## WHAT NEEDS TO BE DONE
The data below should be restated word for word, pictures omitted.

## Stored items

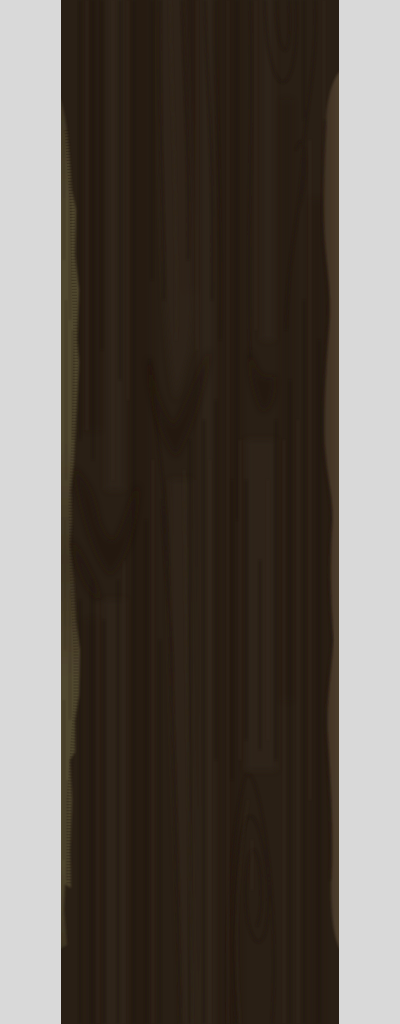
<!DOCTYPE html>
<html lang="en">
<head>
<meta charset="utf-8">
<title>Dark wood plank</title>
<style>
:root {
  --backdrop: #d9d9d9;
  --wood: #291f15;
  --wood-dark: #21170e;
  --wood-light: #30261b;
  --edge-left: #50462f;
  --edge-left-deep: #3d3322;
  --edge-right: #4c3d2c;
  --edge-right-deep: #3d3023;
}
html, body { margin: 0; height: 100%; overflow: hidden; background: var(--backdrop); }
svg { display: block; width: 400px; height: 1024px; }
.backdrop { fill: var(--backdrop); }
.wood { fill: var(--wood); }
.bands-dark { fill: var(--wood-dark); opacity: .4; }
.bands-light { fill: var(--wood-light); opacity: .6; }
.grain { fill: none; stroke-width: 2; }
.grain-dark { stroke: var(--wood-dark); opacity: .65; }
.grain-light { stroke: var(--wood-light); opacity: .6; }
.knots { fill: var(--wood-dark); opacity: .75; }
.rough { fill: none; stroke: var(--wood-dark); stroke-width: 5; stroke-dasharray: 1 2; opacity: .4; }
.streaks { fill: none; stroke: var(--edge-left-deep); stroke-width: 2; opacity: .6; }
</style>
</head>
<body>
<svg viewBox="0 0 400 1024" role="img" aria-label="Dark wooden plank with worn edges">
  <defs>
    <clipPath id="plank"><rect x="61" width="278" height="1024"/></clipPath>
    <filter id="soft" x="-20%" y="-5%" width="140%" height="110%"><feGaussianBlur stdDeviation="1.2"/></filter>
    <filter id="softer" x="-30%" y="-10%" width="160%" height="120%"><feGaussianBlur stdDeviation="3"/></filter>
    <linearGradient id="left-wear" x1="0" y1="100" x2="0" y2="950" gradientUnits="userSpaceOnUse">
      <stop offset="0" stop-color="var(--edge-left-deep)"/>
      <stop offset=".12" stop-color="var(--edge-left)"/>
      <stop offset=".4" stop-color="var(--edge-left)"/>
      <stop offset=".54" stop-color="var(--edge-left-deep)"/>
      <stop offset=".68" stop-color="var(--edge-left)"/>
      <stop offset=".9" stop-color="var(--edge-left)"/>
      <stop offset="1" stop-color="var(--edge-left-deep)"/>
    </linearGradient>
    <linearGradient id="right-wear" x1="323" y1="0" x2="339" y2="0" gradientUnits="userSpaceOnUse">
      <stop offset="0" stop-color="var(--edge-right-deep)"/>
      <stop offset="1" stop-color="var(--edge-right)"/>
    </linearGradient>
  </defs>

  <rect class="backdrop" width="400" height="1024"/>

  <g clip-path="url(#plank)">
    <rect class="wood" x="61" width="278" height="1024"/>

    <g class="bands-dark" filter="url(#softer)">
      <rect x="84" y="-10" width="16" height="440"/>
      <rect x="132" y="-10" width="20" height="1044"/>
      <rect x="186" y="-10" width="8" height="300"/>
      <rect x="222" y="-10" width="18" height="1044"/>
      <rect x="282" y="100" width="10" height="600"/>
      <rect x="310" y="200" width="14" height="830"/>
      <rect x="86" y="620" width="12" height="410"/>
    </g>
    <g class="bands-light" filter="url(#softer)">
      <rect x="106" y="-10" width="18" height="500"/>
      <path d="M160 -10H184C188 140 200 260 190 350L176 400C162 340 158 160 160 -10Z"/>
      <rect x="200" y="-10" width="14" height="1044"/>
      <rect x="262" y="-10" width="12" height="350"/>
      <path d="M170 480H192L198 1034H182C178 850 166 660 170 480Z"/>
      <rect x="104" y="600" width="22" height="430"/>
      <rect x="246" y="440" width="30" height="330"/>
    </g>

    <g class="grain grain-dark" filter="url(#soft)">
      <path d="M80 0V440M93 0V460M102 0V350M120 0V380M134 0V1024M152 0V280M160 0C158 120 165 220 164 300"/>
      <path d="M182 0C184 90 190 160 188 260M205 0C206 90 214 130 212 300M216 0C214 100 222 160 220 340M237 0V520M250 0C254 120 246 240 250 360"/>
      <path d="M265 0C266 60 276 84 284 82C294 78 298 40 296 0M276 0C276 34 281 52 286 50C291 46 290 20 289 0"/>
      <path d="M315 0C318 70 304 110 302 170C298 230 288 250 286 330M304 0V120M296 150C306 120 310 180 298 210"/>
      <path d="M150 360C154 420 166 480 168 560S176 780 180 1024M162 500C164 580 174 620 172 700M190 440V1024M204 420V1024M216 400V760M232 480V780M246 480V740M260 560V750M276 420V760M290 380V1024M304 300V1024M319 340V1024"/>
      <path d="M80 600V1024M92 580V1024M104 620V1024M118 580V1024M146 520V1024M160 640V1024"/>
      <path d="M228 1024C224 930 232 830 244 780C252 760 260 800 266 840C274 900 276 970 272 1024"/>
      <path d="M236 1024C230 930 236 850 246 820C258 800 270 870 268 910C266 950 254 950 248 922C244 896 246 850 254 850C262 856 264 910 257 926"/>
    </g>
    <g class="grain grain-light" filter="url(#soft)">
      <path d="M87 0V430M113 0V480M128 0V400M170 0C172 120 178 200 176 340M197 0V350M228 0V1024M256 0V330M310 140V800M324 0V200"/>
      <path d="M98 600V1024M124 560V1024M153 460V1024M184 470L192 1024M210 460V1024M240 440V760M268 480V740M284 440V1024M298 420V1024M240 1024C232 920 240 850 248 800M252 890V840"/>
    </g>

    <g class="knots" filter="url(#softer)">
      <path d="M148 356C154 390 162 416 174 426C186 410 194 380 210 350C202 394 190 432 176 456C162 440 150 400 148 356Z"/>
      <path d="M74 468C86 480 94 494 98 520C104 538 112 546 118 536C126 520 130 502 138 484C136 524 128 558 110 574C94 556 84 520 74 468Z"/>
      <path d="M250 350C254 372 262 382 274 376C276 396 268 412 262 410C254 394 250 374 250 350Z"/>
      <path d="M72 540C82 556 94 576 100 600C88 592 78 572 72 540Z"/>
    </g>

    <g filter="url(#soft)">
      <path fill="url(#left-wear)" d="M58 92C64 106 67 126 69 150L72 190L76 210L75 255L79 290L77 340L79 362L76 420L74 462L71 490L72 520L70 545L74 580L76 620L80 650L79 695L75 720L75 752L70 760L72 800L70 850L71 888L65 884L64 910L67 945L58 950Z"/>
      <path class="streaks" d="M64 130V260M70 180V320M66 300V480M73 330V440M65 520V650M70 590V720M64 700V860M67 780V880"/>
    </g>
    <path class="rough" d="M67 130L72 200L74 280L76 340L74 440L71 500L72 570L76 650L76 700L72 760L69 800L69 885"/>

    <path fill="url(#right-wear)" filter="url(#soft)" d="M343 68C334 76 328 92 326 120C324 160 322 200 324 236C326 268 331 290 329 322C326 360 323 400 324 440C326 478 332 490 332 520C329 560 330 600 333 640C330 680 326 700 327 730C330 780 333 830 331 880C331 920 334 942 343 954Z"/>
    <path fill="none" stroke="var(--wood-dark)" stroke-width="2" opacity=".6" filter="url(#soft)" d="M325 120C323 160 321 200 323 236C325 268 330 290 328 322C325 360 322 400 323 440C325 478 331 490 331 520C328 560 329 600 332 640C329 680 325 700 326 730C329 780 332 830 330 880"/>
  </g>
</svg>
</body>
</html>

## ANSWER SECTION
<!DOCTYPE html>
<html lang="en">
<head>
<meta charset="utf-8">
<title>Dark wood plank</title>
<style>
:root {
  --backdrop: #d9d9d9;
  --wood: #291f15;
  --wood-dark: #21170e;
  --wood-light: #30261b;
  --edge-left: #50462f;
  --edge-left-deep: #3d3322;
  --edge-right: #4c3d2c;
  --edge-right-deep: #3d3023;
}
html, body { margin: 0; height: 100%; overflow: hidden; background: var(--backdrop); }
svg { display: block; width: 400px; height: 1024px; }
.backdrop { fill: var(--backdrop); }
.wood { fill: var(--wood); }
.bands-dark { fill: var(--wood-dark); opacity: .4; }
.bands-light { fill: var(--wood-light); opacity: .6; }
.grain { fill: none; stroke-width: 2; }
.grain-dark { stroke: var(--wood-dark); opacity: .65; }
.grain-light { stroke: var(--wood-light); opacity: .6; }
.knots { fill: var(--wood-dark); opacity: .75; }
.rough { fill: none; stroke: var(--wood-dark); stroke-width: 5; stroke-dasharray: 1 2; opacity: .4; }
.streaks { fill: none; stroke: var(--edge-left-deep); stroke-width: 2; opacity: .6; }
</style>
</head>
<body>
<svg viewBox="0 0 400 1024" role="img" aria-label="Dark wooden plank with worn edges">
  <defs>
    <clipPath id="plank"><rect x="61" width="278" height="1024"/></clipPath>
    <filter id="soft" x="-20%" y="-5%" width="140%" height="110%"><feGaussianBlur stdDeviation="1.2"/></filter>
    <filter id="softer" x="-30%" y="-10%" width="160%" height="120%"><feGaussianBlur stdDeviation="3"/></filter>
    <linearGradient id="left-wear" x1="0" y1="100" x2="0" y2="950" gradientUnits="userSpaceOnUse">
      <stop offset="0" stop-color="var(--edge-left-deep)"/>
      <stop offset=".12" stop-color="var(--edge-left)"/>
      <stop offset=".4" stop-color="var(--edge-left)"/>
      <stop offset=".54" stop-color="var(--edge-left-deep)"/>
      <stop offset=".68" stop-color="var(--edge-left)"/>
      <stop offset=".9" stop-color="var(--edge-left)"/>
      <stop offset="1" stop-color="var(--edge-left-deep)"/>
    </linearGradient>
    <linearGradient id="right-wear" x1="323" y1="0" x2="339" y2="0" gradientUnits="userSpaceOnUse">
      <stop offset="0" stop-color="var(--edge-right-deep)"/>
      <stop offset="1" stop-color="var(--edge-right)"/>
    </linearGradient>
  </defs>

  <rect class="backdrop" width="400" height="1024"/>

  <g clip-path="url(#plank)">
    <rect class="wood" x="61" width="278" height="1024"/>

    <g class="bands-dark" filter="url(#softer)">
      <rect x="84" y="-10" width="16" height="440"/>
      <rect x="132" y="-10" width="20" height="1044"/>
      <rect x="186" y="-10" width="8" height="300"/>
      <rect x="222" y="-10" width="18" height="1044"/>
      <rect x="282" y="100" width="10" height="600"/>
      <rect x="310" y="200" width="14" height="830"/>
      <rect x="86" y="620" width="12" height="410"/>
    </g>
    <g class="bands-light" filter="url(#softer)">
      <rect x="106" y="-10" width="18" height="500"/>
      <path d="M160 -10H184C188 140 200 260 190 350L176 400C162 340 158 160 160 -10Z"/>
      <rect x="200" y="-10" width="14" height="1044"/>
      <rect x="262" y="-10" width="12" height="350"/>
      <path d="M170 480H192L198 1034H182C178 850 166 660 170 480Z"/>
      <rect x="104" y="600" width="22" height="430"/>
      <rect x="246" y="440" width="30" height="330"/>
    </g>

    <g class="grain grain-dark" filter="url(#soft)">
      <path d="M80 0V440M93 0V460M102 0V350M120 0V380M134 0V1024M152 0V280M160 0C158 120 165 220 164 300"/>
      <path d="M182 0C184 90 190 160 188 260M205 0C206 90 214 130 212 300M216 0C214 100 222 160 220 340M237 0V520M250 0C254 120 246 240 250 360"/>
      <path d="M265 0C266 60 276 84 284 82C294 78 298 40 296 0M276 0C276 34 281 52 286 50C291 46 290 20 289 0"/>
      <path d="M315 0C318 70 304 110 302 170C298 230 288 250 286 330M304 0V120M296 150C306 120 310 180 298 210"/>
      <path d="M150 360C154 420 166 480 168 560S176 780 180 1024M162 500C164 580 174 620 172 700M190 440V1024M204 420V1024M216 400V760M232 480V780M246 480V740M260 560V750M276 420V760M290 380V1024M304 300V1024M319 340V1024"/>
      <path d="M80 600V1024M92 580V1024M104 620V1024M118 580V1024M146 520V1024M160 640V1024"/>
      <path d="M228 1024C224 930 232 830 244 780C252 760 260 800 266 840C274 900 276 970 272 1024"/>
      <path d="M236 1024C230 930 236 850 246 820C258 800 270 870 268 910C266 950 254 950 248 922C244 896 246 850 254 850C262 856 264 910 257 926"/>
    </g>
    <g class="grain grain-light" filter="url(#soft)">
      <path d="M87 0V430M113 0V480M128 0V400M170 0C172 120 178 200 176 340M197 0V350M228 0V1024M256 0V330M310 140V800M324 0V200"/>
      <path d="M98 600V1024M124 560V1024M153 460V1024M184 470L192 1024M210 460V1024M240 440V760M268 480V740M284 440V1024M298 420V1024M240 1024C232 920 240 850 248 800M252 890V840"/>
    </g>

    <g class="knots" filter="url(#softer)">
      <path d="M148 356C154 390 162 416 174 426C186 410 194 380 210 350C202 394 190 432 176 456C162 440 150 400 148 356Z"/>
      <path d="M74 468C86 480 94 494 98 520C104 538 112 546 118 536C126 520 130 502 138 484C136 524 128 558 110 574C94 556 84 520 74 468Z"/>
      <path d="M250 350C254 372 262 382 274 376C276 396 268 412 262 410C254 394 250 374 250 350Z"/>
      <path d="M72 540C82 556 94 576 100 600C88 592 78 572 72 540Z"/>
    </g>

    <g filter="url(#soft)">
      <path fill="url(#left-wear)" d="M58 92C64 106 67 126 69 150L72 190L76 210L75 255L79 290L77 340L79 362L76 420L74 462L71 490L72 520L70 545L74 580L76 620L80 650L79 695L75 720L75 752L70 760L72 800L70 850L71 888L65 884L64 910L67 945L58 950Z"/>
      <path class="streaks" d="M64 130V260M70 180V320M66 300V480M73 330V440M65 520V650M70 590V720M64 700V860M67 780V880"/>
    </g>
    <path class="rough" d="M67 130L72 200L74 280L76 340L74 440L71 500L72 570L76 650L76 700L72 760L69 800L69 885"/>

    <path fill="url(#right-wear)" filter="url(#soft)" d="M343 68C334 76 328 92 326 120C324 160 322 200 324 236C326 268 331 290 329 322C326 360 323 400 324 440C326 478 332 490 332 520C329 560 330 600 333 640C330 680 326 700 327 730C330 780 333 830 331 880C331 920 334 942 343 954Z"/>
    <path fill="none" stroke="var(--wood-dark)" stroke-width="2" opacity=".6" filter="url(#soft)" d="M325 120C323 160 321 200 323 236C325 268 330 290 328 322C325 360 322 400 323 440C325 478 331 490 331 520C328 560 329 600 332 640C329 680 325 700 326 730C329 780 332 830 330 880"/>
  </g>
</svg>
</body>
</html>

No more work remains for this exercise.